Detecting Drug Impaired Driving
Detecting and successfully prosecuting drug impaired drivers on B.C.'s highways is not a simple task. Currently the Criminal Code provisions for Drug Recognition Expert examination is the only method used to qualify drug induced impairment where the driver is not obviously incapable of physical control. One day in the not too distant future, the Cannabix marihuana breathalyzer may allow police to deal with the problem though a roadside breath test just as they would an alcohol impaired driver.

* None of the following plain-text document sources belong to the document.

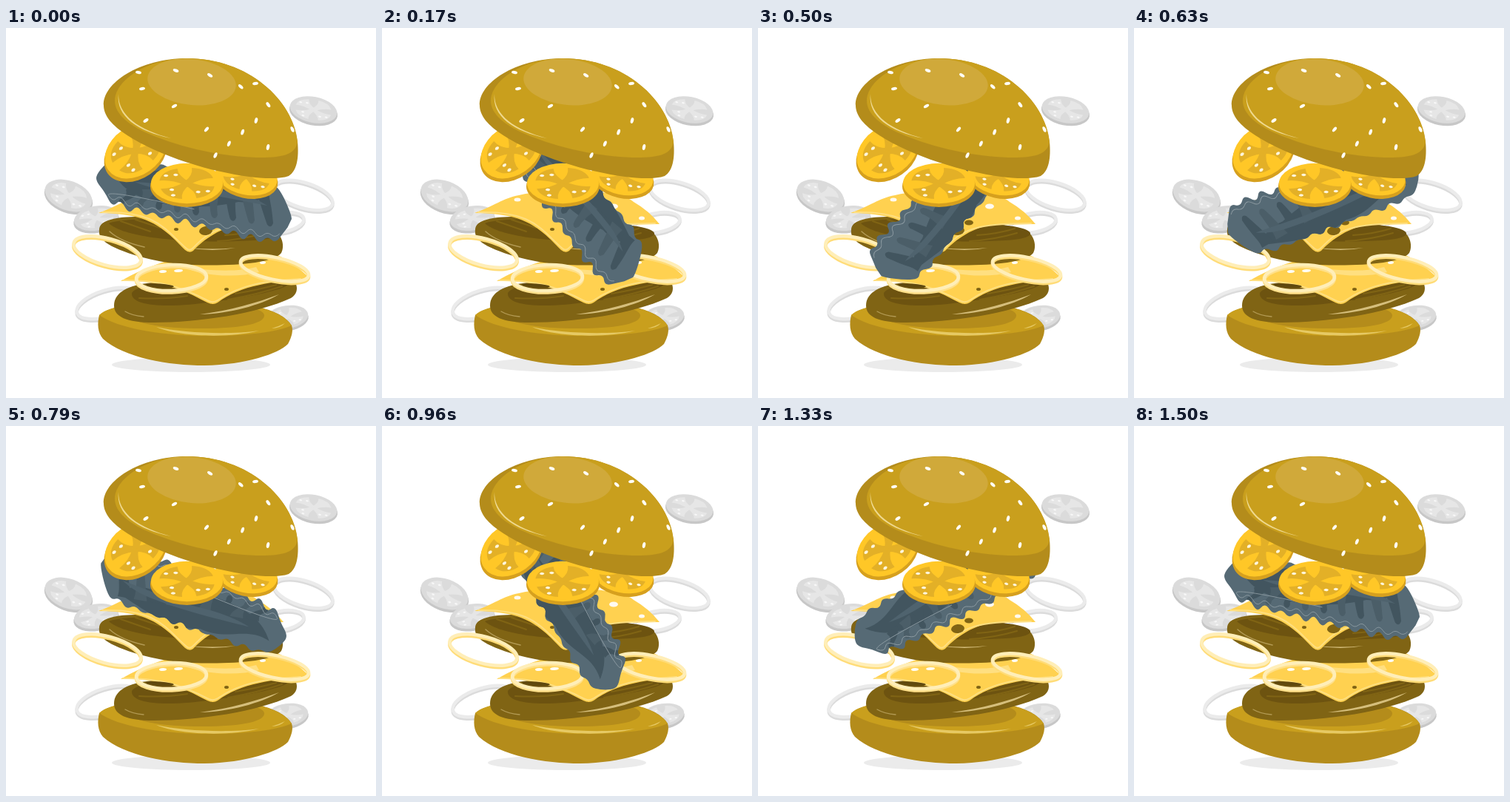
An HTML page with a canvas for the animation above (1.54 s loop, 500 by 500 pixels).

```html
<!DOCTYPE html>
<html lang="en">
<head>
<meta charset="utf-8">
<title>Burger</title>
<style>
  html, body { margin: 0; width: 100%; height: 100%; overflow: hidden; background: #fff; }
  canvas { display: block; width: 100vmin; height: 100vmin; }
</style>
</head>
<body>
<canvas id="stage" width="500" height="500"></canvas>
<script>
const ctx = document.getElementById('stage').getContext('2d');
const LOOP = 1540, STEPS = 37, STEP_ANGLE = 10;
const rad = deg => deg * Math.PI / 180;
const mix = (a, b, t) => a + (b - a) * t;

function fill(path, color) {
  ctx.fillStyle = color;
  ctx.fill(new Path2D(path));
}

function line(path, color, width) {
  ctx.strokeStyle = color;
  ctx.lineWidth = width;
  ctx.lineCap = ctx.lineJoin = 'round';
  ctx.stroke(new Path2D(path));
}

function oval(x, y, rx, ry, rot, color) {
  ctx.fillStyle = color;
  ctx.beginPath();
  ctx.ellipse(x, y, rx, ry, rad(rot), 0, 2 * Math.PI);
  ctx.fill();
}

function ring(x, y, rx, ry, rot, top, under) {
  ctx.lineWidth = 4.5;
  for (const [dy, color] of [[1.5, under], [-1, top]]) {
    ctx.strokeStyle = color;
    ctx.beginPath();
    ctx.ellipse(x, y + dy, rx, ry, rad(rot), 0, 2 * Math.PI);
    ctx.stroke();
  }
}

const GREY = { rim: '#c7c7c7', face: '#dbdbdb', cross: '#e6e6e6', seed: '#f7f7f7' };
const GOLD = { rim: '#d6a01e', face: '#ffc727', cross: '#e3b027', seed: '#fff6dc' };

function tomato(x, y, rx, ry, rot, skin, depth) {
  oval(x, y + depth / 2, rx, ry, rot, skin.rim);
  ctx.save();
  ctx.translate(x, y - depth / 2);
  ctx.rotate(rad(rot));
  ctx.scale(rx, ry);
  oval(0, 0, 0.98, 0.97, 0, skin.face);
  for (let i = 0; i < 4; i++) {
    ctx.save();
    ctx.rotate(rad(40 + i * 90));
    fill('M0-.1 Q.42-.12 .66-.38 Q.92 0 .66 .38 Q.42 .12 0 .1Z', skin.cross);
    oval(0.12, -0.5, 0.06, 0.06, 0, skin.seed);
    oval(-0.08, -0.68, 0.06, 0.06, 0, skin.seed);
    ctx.restore();
  }
  ctx.restore();
}

function background() {
  oval(250, 455, 107, 10, 0, '#ebebeb');
  tomato(415.5, 112, 33, 18, 11, GREY, 3);
  tomato(84.5, 228, 34, 20.5, 20, GREY, 3);
  tomato(122, 258.5, 31, 17, -10, GREY, 3);
  tomato(380, 392, 29, 16, -8, GREY, 3);
  ring(402, 227, 41, 17, 17, '#ebebeb', '#dbdbdb');
  ring(372, 264, 31, 13, -10, '#ebebeb', '#dbdbdb');
  ring(137, 373, 43, 18, -17, '#ebebeb', '#dbdbdb');
}

function bottomBun() {
  fill('M126 388 C123 400 124 412 131 420 C160 446 220 456 268 456 C325 455 368 440 381 427 C387 416 388 408 386 402 C375 385 345 370 260 370 C180 370 140 375 126 388Z', '#b48c1b');
  fill('M126 388 C140 374 190 368 260 368 C340 370 375 385 386 402 C366 411 320 417 265 416 C205 415 150 405 126 388Z', '#c99f1d');
  fill('M163 386 C168 401 225 407 275 406 C325 405 350 398 349 388 C347 380 330 374 270 374 C200 374 165 378 163 386Z', '#b48c1b');
  fill('M203 404 C238 412 300 415 342 409 C304 419 236 418 203 404Z', '#e6c964');
  fill('M359 406 Q369 403 377 399 Q370 406 359 406Z', '#e6c964');
}

function lowerPatty() {
  fill('M146 375 C146 360 160 349 190 345 C250 337 350 335 391 344 C395 352 393 360 385 365 C340 386 260 398 200 398 C162 398 146 390 146 375Z', '#806414');
  fill('M170 358 C180 342 260 338 378 346 C390 350 330 364 280 370 C225 378 168 378 170 358Z', '#6d5310');
  line('M180 365 Q215 367 245 362 M300 367 Q340 360 373 349 M310 359 Q340 354 365 347', '#806414', 2);
  fill('M262 387 C302 382 340 371 369 360 C343 375 302 386 262 387Z', '#d5be7b');
  line('M161 383 Q171 389 186 390', '#b29a54', 1.3);
}

function lowerCheese() {
  fill('M155 342 Q200 315 270 302 L365 306 C385 315 400 328 410 338 C360 343 318 347 286 371 Q280 375 272 371 C250 360 235 350 195 344 Q172 341 155 342Z', '#ffd150');
  line('M158 341 C205 340 238 350 274 369 Q280 372 286 368 C318 346 350 342 398 339', '#ffdf80', 2);
  fill('M235 321 C270 329 315 330 338 323 L342 330 C310 338 264 336 235 321Z', '#ffdf80');
  oval(208, 348, 19, 2.5, 4, '#5f480e');
  oval(298, 353, 3, 2, 0, '#806414');
  oval(212, 329, 5, 2, -3, '#fffdf4');
  oval(233, 328, 6, 2, -3, '#fffdf4');
  oval(347, 317, 4, 2, -3, '#fffdf4');
}

function upperPatty() {
  fill('M126 272 C127 259 150 255 180 255 C250 256 340 263 364 275 C375 282 376 297 372 304 C360 319 300 322 250 320 C200 318 152 302 135 290 C128 284 125 280 126 272Z', '#806414');
  fill('M139 264 C160 255 260 257 345 268 C380 274 374 285 335 287 C275 291 165 288 139 264Z', '#6d5310');
  line('M155 261 L195 275 M175 259 L208 270 M286 288 Q320 286 350 277 M296 280 Q325 278 347 271', '#806414', 2);
  line('M140 275 C151 285 169 292 187 296', '#b29a54', 1.5);
  fill('M246 297 Q280 300 310 297 Q280 303 246 297Z', '#d5be7b');
}

function upperCheese() {
  fill('M125 250 C151 241 163 230 185 226 C240 214 325 220 340 235 Q361 247 375 265 L315 266 C286 271 264 289 253 301 Q248 305 242 300 C226 284 207 261 170 254 Q149 250 125 250Z', '#ffd150');
  line('M130 249 C205 247 215 273 244 298 Q248 302 253 297 C277 272 293 264 369 264', '#ffdf80', 2);
  oval(183, 232, 4.5, 2.5, 0, '#fffaf0');
  oval(313, 241, 6, 3.5, 0, '#fffaf0');
  oval(351, 257, 4, 2.5, 0, '#fffaf0');
  oval(230, 272, 3, 2, 0, '#806414');
  oval(270, 274, 9, 6, -8, '#806414');
  oval(285, 263, 6, 3.5, 0, '#806414');
}

// Smooth curve through the middles of successive points.
function softPath(points) {
  return points.slice(1).reduce((d, [x, y], i) => {
    const [u, v] = points[i + 2] || points[0];
    return `${d}Q${x} ${y} ${(x + u) / 2} ${(y + v) / 2}`;
  }, `M${(points[0][0] + points[1][0]) / 2} ${(points[0][1] + points[1][1]) / 2}`);
}

// One long edge of the sloping leaf, with frills alternating in and out.
function leafEdge(side, frill, inset) {
  const count = 24;
  return Array.from({ length: count + 1 }, (_, i) => {
    const s = side * (1 - 2 * i / count), x = 132 * s;
    const half = (36 + 5 * s - inset) * Math.sqrt(1 - s ** 8);
    const wave = (i % 2 ? -1 : 1) * frill + 2 * Math.sin(i * 2.3);
    return [x, 0.2 * x - 4 + side * (half + wave)];
  });
}

const LEAF = softPath([...leafEdge(1, 7, 0), ...leafEdge(-1, 4, 0)]) + 'Z';
const FRILL = softPath(leafEdge(1, 6, 7).slice(1, -1));

function lettuce(angle) {
  ctx.save();
  ctx.translate(254, 233);
  ctx.rotate(rad(angle));
  fill(LEAF, '#566a75');
  ctx.save();
  ctx.clip(new Path2D(LEAF));
  fill('M-110 -39 C-75 -24 -55 -50 -15 -39 C20 -48 65 -27 101 -11 C95 0 75 4 60 2 C25 10 -15 11 -50 2 C-76 -4 -97 -14 -110 -39Z', '#42555f');
  for (let i = 0; i < 9; i++) {
    const x = -84 + i * 22, tip = x + (i - 4) * 3, low = x * 0.17 + 17;
    fill(`M${x - 8} -15 C${x - 4} 0 ${tip - 8} ${low - 8} ${tip - 5} ${low} Q${tip} ${low + 6} ${tip + 3} ${low - 2} C${tip + 1} 2 ${x + 8} -4 ${x + 10} -15Z`, i % 2 ? '#4b5e68' : '#42555f');
  }
  fill('M-80 -25 C-40 -22 10 -20 65 -8 Q84 -3 99 7 C65 1 25 -9 -14 -11 Q-54 -14 -80 -25Z', '#4f636e');
  line(FRILL, '#8d9ba2', 0.9);
  ctx.restore();
  ctx.restore();
}

// Seeds spread evenly along a bent row, turning on the way.
function seedRow([x0, y0, turn0], [x1, y1, turn1], bendX, bendY, count) {
  for (let i = 0; i < count; i++) {
    const t = i / (count - 1), bend = 4 * t * (1 - t);
    oval(mix(x0, x1, t) + bendX * bend, mix(y0, y1, t) + bendY * bend, 4, 2.1, mix(turn0, turn1, t), '#fffdf5');
  }
}

function topBun() {
  fill('M132 105 C130 75 180 41 245 41 C327 41 388 97 394 154 C396 176 393 193 382 200 C365 206 330 203 290 194 C230 181 162 152 140 125 C134 117 132 110 132 105Z', '#b48c1b');
  fill('M147 98 C147 74 184 42 245 41 C327 41 388 97 394 154 C391 170 376 175 345 175 C305 175 250 166 200 146 C165 132 147 116 147 98Z', '#c99f1d');
  oval(251, 73, 60, 31, 6, '#d0a93a');
  fill('M152 89 C151 118 180 138 223 149 C178 140 148 119 152 89Z', '#efd98f');
  seedRow([179, 60, 10], [387, 137, 65], 14, -28, 6);
  seedRow([184, 82, -10], [271, 137, -50], 0, -4, 3);
  seedRow([338, 125, -75], [283, 172, -65], 0, 0, 4);
  seedRow([337, 75, -8], [354, 161, -78], 0, 0, 2);
  oval(189, 125, 4, 2.1, -35, '#fffdf5');
}

function draw(now) {
  const step = Math.floor((now % LOOP + 6) / (LOOP / STEPS)) % STEPS;
  ctx.fillStyle = '#fff';
  ctx.fillRect(0, 0, 500, 500);
  background();
  bottomBun();
  lowerPatty();
  lowerCheese();
  upperPatty();
  upperCheese();
  ring(137, 303.5, 47, 18, 15, '#ffeeb8', '#ffdc78');
  ring(223.5, 338.5, 47.5, 17.5, -2, '#ffeeb8', '#ffe08a');
  ring(363, 326, 47, 15, 12, '#ffeeb8', '#ffdc78');
  lettuce(step * STEP_ANGLE);
  tomato(325, 202, 43, 26, 12, GOLD, 4);
  tomato(175, 168, 46, 34, -35, GOLD, 4);
  tomato(244.5, 212, 49.5, 28, 0, GOLD, 4);
  topBun();
}

const start = performance.now();
function tick() {
  draw(performance.now() - start);
  requestAnimationFrame(tick);
}
tick();
</script>
</body>
</html>
```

A breath testing tool to detect THC, the psychoactive ingredient in marijuana, will have to undergo scientific testing to insure that it accurately measures the concentration on the driver's breath and relates it to the level in their blood. Once that has been determined the laws will need to be changed to indicate the maximum allowable THC level that the driver can have. Finally, the whole scheme will have to survive the challenge of our legal system.
We have not followed the current practices of countries like Britain and Australia. Britain has recently set blood concentration limits of a number of prescription and illegal drugs and enforces them by blood testing. Australia has done the same but uses saliva testing instead. A breath test based system, at least for THC, may be more palatable if it is successful as it is not as invasive a test as the other two are.
According to the Canadian Centre on Substance Abuse, drug impaired driving almost equaled alcohol impaired driving instances in fatal collisions during 2010. The Centre also reports that young people continue to be the largest group of drivers who die in crashes and test positive for alcohol or drugs. A system to effectively deter drug impaired driving is needed and the Cannabix device may be a made in B.C. component of the solution.